- **WHAT YOU WILL DO**:
In the records below, find the line with "200H470V211Q461 223 449" and the line with "185C685 174 692". Print both exactly, along with every line between them, and no other line.

- **DATASET ENTRIES**:
┏━━
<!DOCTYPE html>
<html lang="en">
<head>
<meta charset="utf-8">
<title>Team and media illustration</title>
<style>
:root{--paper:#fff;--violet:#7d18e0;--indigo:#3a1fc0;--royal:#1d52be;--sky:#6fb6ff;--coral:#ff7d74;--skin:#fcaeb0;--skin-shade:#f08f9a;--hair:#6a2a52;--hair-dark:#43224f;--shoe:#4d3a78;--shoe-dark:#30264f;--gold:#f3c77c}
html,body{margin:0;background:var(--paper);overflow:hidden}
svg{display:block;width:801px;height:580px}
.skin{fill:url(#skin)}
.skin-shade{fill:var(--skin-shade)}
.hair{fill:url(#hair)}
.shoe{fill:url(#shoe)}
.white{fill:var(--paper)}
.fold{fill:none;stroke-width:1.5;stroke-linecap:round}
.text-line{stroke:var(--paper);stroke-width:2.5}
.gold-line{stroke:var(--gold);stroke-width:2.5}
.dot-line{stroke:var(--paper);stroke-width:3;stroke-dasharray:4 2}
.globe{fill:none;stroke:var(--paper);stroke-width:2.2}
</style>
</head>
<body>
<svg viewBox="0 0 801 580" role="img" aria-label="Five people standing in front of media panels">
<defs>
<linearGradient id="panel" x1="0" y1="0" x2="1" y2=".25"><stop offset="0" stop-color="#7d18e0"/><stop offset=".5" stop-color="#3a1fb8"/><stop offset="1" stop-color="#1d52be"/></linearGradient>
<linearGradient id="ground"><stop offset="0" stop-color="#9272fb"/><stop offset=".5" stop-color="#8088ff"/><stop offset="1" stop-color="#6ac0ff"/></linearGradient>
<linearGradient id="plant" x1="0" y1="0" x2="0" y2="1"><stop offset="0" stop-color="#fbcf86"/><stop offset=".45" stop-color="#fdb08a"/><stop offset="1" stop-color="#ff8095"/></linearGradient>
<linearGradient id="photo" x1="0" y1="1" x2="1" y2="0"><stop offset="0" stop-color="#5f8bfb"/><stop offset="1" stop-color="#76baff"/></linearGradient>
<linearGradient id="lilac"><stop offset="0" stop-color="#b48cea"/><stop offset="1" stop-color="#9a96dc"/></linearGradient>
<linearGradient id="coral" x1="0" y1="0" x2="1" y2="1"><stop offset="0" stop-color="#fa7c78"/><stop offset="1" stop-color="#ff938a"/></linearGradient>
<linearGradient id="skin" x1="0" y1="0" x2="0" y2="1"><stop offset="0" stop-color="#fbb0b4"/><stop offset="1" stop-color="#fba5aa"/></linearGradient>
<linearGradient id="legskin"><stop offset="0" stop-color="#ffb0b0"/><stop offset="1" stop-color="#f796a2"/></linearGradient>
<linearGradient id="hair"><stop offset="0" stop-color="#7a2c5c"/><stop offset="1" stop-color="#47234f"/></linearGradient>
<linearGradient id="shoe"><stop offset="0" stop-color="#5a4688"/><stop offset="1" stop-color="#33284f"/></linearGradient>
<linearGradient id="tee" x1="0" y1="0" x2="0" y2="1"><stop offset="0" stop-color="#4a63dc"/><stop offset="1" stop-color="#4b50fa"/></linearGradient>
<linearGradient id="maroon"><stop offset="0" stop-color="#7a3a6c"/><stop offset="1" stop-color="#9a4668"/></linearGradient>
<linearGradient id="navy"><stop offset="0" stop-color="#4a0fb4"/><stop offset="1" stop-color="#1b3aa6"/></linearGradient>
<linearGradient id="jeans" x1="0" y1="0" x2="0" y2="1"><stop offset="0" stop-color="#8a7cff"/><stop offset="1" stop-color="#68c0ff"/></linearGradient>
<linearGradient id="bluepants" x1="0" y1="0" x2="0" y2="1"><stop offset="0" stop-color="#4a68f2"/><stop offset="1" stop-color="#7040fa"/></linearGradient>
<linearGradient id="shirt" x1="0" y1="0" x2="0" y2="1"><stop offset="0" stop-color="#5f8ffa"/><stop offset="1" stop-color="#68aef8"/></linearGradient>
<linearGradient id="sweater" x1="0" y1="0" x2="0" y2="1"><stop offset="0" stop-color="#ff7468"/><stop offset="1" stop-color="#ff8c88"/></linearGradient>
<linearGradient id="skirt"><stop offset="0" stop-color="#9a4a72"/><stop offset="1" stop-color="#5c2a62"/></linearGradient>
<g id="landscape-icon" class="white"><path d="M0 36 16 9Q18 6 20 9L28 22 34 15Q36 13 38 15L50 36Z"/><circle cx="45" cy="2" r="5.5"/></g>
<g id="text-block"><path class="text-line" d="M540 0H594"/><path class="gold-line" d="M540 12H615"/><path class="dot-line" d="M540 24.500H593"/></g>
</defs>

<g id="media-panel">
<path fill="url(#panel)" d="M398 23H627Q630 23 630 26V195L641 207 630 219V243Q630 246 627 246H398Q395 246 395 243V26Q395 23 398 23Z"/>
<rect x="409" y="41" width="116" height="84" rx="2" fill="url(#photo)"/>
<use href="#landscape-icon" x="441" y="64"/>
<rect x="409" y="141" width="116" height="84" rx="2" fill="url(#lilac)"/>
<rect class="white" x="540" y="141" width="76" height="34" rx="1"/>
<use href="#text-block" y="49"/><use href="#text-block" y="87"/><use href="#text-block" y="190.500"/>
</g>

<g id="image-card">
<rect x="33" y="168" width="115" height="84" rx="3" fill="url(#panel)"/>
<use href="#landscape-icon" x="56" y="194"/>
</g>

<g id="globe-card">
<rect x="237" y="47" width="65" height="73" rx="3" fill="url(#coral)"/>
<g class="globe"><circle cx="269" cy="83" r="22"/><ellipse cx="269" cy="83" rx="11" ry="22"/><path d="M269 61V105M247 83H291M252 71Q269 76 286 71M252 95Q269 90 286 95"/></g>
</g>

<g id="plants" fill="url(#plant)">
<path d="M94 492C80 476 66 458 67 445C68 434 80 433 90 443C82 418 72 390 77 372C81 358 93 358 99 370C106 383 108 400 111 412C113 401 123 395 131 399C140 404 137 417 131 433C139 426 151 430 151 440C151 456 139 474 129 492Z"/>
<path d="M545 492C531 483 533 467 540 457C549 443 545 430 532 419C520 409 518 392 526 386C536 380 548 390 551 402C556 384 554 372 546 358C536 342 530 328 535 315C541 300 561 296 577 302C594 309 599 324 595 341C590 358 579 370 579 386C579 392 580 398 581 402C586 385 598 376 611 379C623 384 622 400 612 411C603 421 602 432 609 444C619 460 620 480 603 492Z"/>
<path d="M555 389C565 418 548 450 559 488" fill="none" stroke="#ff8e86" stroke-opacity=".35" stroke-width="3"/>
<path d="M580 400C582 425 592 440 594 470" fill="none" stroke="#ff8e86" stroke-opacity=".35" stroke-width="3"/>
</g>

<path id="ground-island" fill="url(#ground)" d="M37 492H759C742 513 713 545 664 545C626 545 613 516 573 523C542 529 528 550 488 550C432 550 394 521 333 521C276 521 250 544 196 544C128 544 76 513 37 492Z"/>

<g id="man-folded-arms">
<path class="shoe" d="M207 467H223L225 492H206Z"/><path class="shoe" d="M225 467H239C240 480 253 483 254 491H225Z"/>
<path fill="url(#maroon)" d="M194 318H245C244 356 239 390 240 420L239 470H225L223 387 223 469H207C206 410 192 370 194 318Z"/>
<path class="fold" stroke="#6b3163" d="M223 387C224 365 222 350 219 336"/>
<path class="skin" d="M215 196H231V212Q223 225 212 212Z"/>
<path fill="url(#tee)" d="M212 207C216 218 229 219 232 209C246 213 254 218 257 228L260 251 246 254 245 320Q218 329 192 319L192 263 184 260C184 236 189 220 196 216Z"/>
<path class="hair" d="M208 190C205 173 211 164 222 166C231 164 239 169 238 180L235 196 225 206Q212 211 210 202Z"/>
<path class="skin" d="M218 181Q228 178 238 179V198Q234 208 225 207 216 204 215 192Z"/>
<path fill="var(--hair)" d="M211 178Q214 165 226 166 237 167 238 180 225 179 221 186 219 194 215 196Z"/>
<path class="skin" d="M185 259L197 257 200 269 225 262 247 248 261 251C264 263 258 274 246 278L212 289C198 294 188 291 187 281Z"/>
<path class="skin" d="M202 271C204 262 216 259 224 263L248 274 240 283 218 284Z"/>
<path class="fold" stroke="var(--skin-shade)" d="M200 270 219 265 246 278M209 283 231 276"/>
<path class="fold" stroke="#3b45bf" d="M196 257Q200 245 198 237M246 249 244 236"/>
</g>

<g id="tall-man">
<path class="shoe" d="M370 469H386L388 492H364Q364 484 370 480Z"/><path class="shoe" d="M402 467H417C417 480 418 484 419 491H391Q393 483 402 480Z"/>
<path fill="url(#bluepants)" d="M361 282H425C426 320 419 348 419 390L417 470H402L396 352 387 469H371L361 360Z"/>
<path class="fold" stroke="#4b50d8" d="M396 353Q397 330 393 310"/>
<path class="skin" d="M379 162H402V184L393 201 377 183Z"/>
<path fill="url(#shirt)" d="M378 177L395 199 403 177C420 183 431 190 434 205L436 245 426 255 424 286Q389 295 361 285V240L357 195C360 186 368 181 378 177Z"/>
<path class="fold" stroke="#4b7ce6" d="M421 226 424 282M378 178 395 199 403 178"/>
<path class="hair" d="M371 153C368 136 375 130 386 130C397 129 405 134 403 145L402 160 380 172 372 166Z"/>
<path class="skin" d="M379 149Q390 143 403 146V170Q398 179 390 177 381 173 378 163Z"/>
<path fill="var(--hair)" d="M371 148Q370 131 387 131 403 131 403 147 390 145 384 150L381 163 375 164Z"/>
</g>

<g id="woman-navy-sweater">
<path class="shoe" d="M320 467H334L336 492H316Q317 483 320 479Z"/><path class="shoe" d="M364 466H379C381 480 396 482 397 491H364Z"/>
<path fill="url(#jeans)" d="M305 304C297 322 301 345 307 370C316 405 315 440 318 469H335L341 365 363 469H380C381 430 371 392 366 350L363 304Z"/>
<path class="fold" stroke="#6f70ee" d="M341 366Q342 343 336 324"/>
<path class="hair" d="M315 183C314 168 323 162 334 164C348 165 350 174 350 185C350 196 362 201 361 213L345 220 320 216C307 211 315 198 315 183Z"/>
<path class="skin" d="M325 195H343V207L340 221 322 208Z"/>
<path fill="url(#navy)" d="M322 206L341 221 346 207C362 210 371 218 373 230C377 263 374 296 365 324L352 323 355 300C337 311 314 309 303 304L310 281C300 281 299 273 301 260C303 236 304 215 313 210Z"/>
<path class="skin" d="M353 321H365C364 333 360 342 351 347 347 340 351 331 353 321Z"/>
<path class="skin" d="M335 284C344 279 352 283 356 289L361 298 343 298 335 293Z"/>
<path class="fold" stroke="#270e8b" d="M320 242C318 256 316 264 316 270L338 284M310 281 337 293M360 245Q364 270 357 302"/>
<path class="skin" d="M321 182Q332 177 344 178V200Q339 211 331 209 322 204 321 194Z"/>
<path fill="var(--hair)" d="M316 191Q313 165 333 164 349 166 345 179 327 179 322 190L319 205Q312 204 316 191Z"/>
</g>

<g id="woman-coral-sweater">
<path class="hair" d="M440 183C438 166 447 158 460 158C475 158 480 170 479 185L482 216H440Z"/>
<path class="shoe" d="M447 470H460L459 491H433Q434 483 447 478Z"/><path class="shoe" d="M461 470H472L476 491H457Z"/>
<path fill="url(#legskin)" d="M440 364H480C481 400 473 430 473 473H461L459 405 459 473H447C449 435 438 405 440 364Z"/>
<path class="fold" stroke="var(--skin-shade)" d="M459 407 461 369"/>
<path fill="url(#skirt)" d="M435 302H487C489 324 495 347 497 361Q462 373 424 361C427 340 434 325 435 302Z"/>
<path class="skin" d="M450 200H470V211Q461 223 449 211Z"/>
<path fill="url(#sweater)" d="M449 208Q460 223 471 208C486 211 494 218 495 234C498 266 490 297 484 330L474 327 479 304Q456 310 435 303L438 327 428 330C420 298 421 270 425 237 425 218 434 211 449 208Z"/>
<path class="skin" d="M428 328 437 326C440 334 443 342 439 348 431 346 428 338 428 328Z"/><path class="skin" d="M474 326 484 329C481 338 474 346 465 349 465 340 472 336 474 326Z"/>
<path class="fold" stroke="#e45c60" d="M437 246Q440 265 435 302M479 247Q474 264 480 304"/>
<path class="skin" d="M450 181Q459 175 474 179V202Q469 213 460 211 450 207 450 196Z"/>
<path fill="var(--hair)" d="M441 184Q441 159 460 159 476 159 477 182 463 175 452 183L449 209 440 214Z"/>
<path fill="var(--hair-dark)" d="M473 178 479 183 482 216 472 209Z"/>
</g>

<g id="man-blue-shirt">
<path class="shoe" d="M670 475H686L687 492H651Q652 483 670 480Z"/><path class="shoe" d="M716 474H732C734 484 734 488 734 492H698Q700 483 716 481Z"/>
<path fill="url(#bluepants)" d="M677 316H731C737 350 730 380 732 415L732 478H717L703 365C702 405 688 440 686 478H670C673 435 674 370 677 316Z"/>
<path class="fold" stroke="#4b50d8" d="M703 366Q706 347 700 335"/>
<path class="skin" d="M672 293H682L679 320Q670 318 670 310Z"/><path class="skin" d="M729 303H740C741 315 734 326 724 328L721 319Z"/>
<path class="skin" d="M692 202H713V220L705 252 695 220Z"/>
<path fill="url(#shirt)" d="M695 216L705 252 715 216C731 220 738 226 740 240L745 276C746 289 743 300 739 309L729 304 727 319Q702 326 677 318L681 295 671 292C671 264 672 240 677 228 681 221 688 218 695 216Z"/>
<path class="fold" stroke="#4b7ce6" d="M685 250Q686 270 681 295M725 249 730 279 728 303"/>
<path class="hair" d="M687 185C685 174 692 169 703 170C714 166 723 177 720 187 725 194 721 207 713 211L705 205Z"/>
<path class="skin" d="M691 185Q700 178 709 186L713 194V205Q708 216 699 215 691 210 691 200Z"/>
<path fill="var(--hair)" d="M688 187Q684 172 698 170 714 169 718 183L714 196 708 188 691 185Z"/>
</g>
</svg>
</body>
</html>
┗━━
- **ANSWER SPACE**:
<path class="skin" d="M450 200H470V211Q461 223 449 211Z"/>
<path fill="url(#sweater)" d="M449 208Q460 223 471 208C486 211 494 218 495 234C498 266 490 297 484 330L474 327 479 304Q456 310 435 303L438 327 428 330C420 298 421 270 425 237 425 218 434 211 449 208Z"/>
<path class="skin" d="M428 328 437 326C440 334 443 342 439 348 431 346 428 338 428 328Z"/><path class="skin" d="M474 326 484 329C481 338 474 346 465 349 465 340 472 336 474 326Z"/>
<path class="fold" stroke="#e45c60" d="M437 246Q440 265 435 302M479 247Q474 264 480 304"/>
<path class="skin" d="M450 181Q459 175 474 179V202Q469 213 460 211 450 207 450 196Z"/>
<path fill="var(--hair)" d="M441 184Q441 159 460 159 476 159 477 182 463 175 452 183L449 209 440 214Z"/>
<path fill="var(--hair-dark)" d="M473 178 479 183 482 216 472 209Z"/>
</g>

<g id="man-blue-shirt">
<path class="shoe" d="M670 475H686L687 492H651Q652 483 670 480Z"/><path class="shoe" d="M716 474H732C734 484 734 488 734 492H698Q700 483 716 481Z"/>
<path fill="url(#bluepants)" d="M677 316H731C737 350 730 380 732 415L732 478H717L703 365C702 405 688 440 686 478H670C673 435 674 370 677 316Z"/>
<path class="fold" stroke="#4b50d8" d="M703 366Q706 347 700 335"/>
<path class="skin" d="M672 293H682L679 320Q670 318 670 310Z"/><path class="skin" d="M729 303H740C741 315 734 326 724 328L721 319Z"/>
<path class="skin" d="M692 202H713V220L705 252 695 220Z"/>
<path fill="url(#shirt)" d="M695 216L705 252 715 216C731 220 738 226 740 240L745 276C746 289 743 300 739 309L729 304 727 319Q702 326 677 318L681 295 671 292C671 264 672 240 677 228 681 221 688 218 695 216Z"/>
<path class="fold" stroke="#4b7ce6" d="M685 250Q686 270 681 295M725 249 730 279 728 303"/>
<path class="hair" d="M687 185C685 174 692 169 703 170C714 166 723 177 720 187 725 194 721 207 713 211L705 205Z"/>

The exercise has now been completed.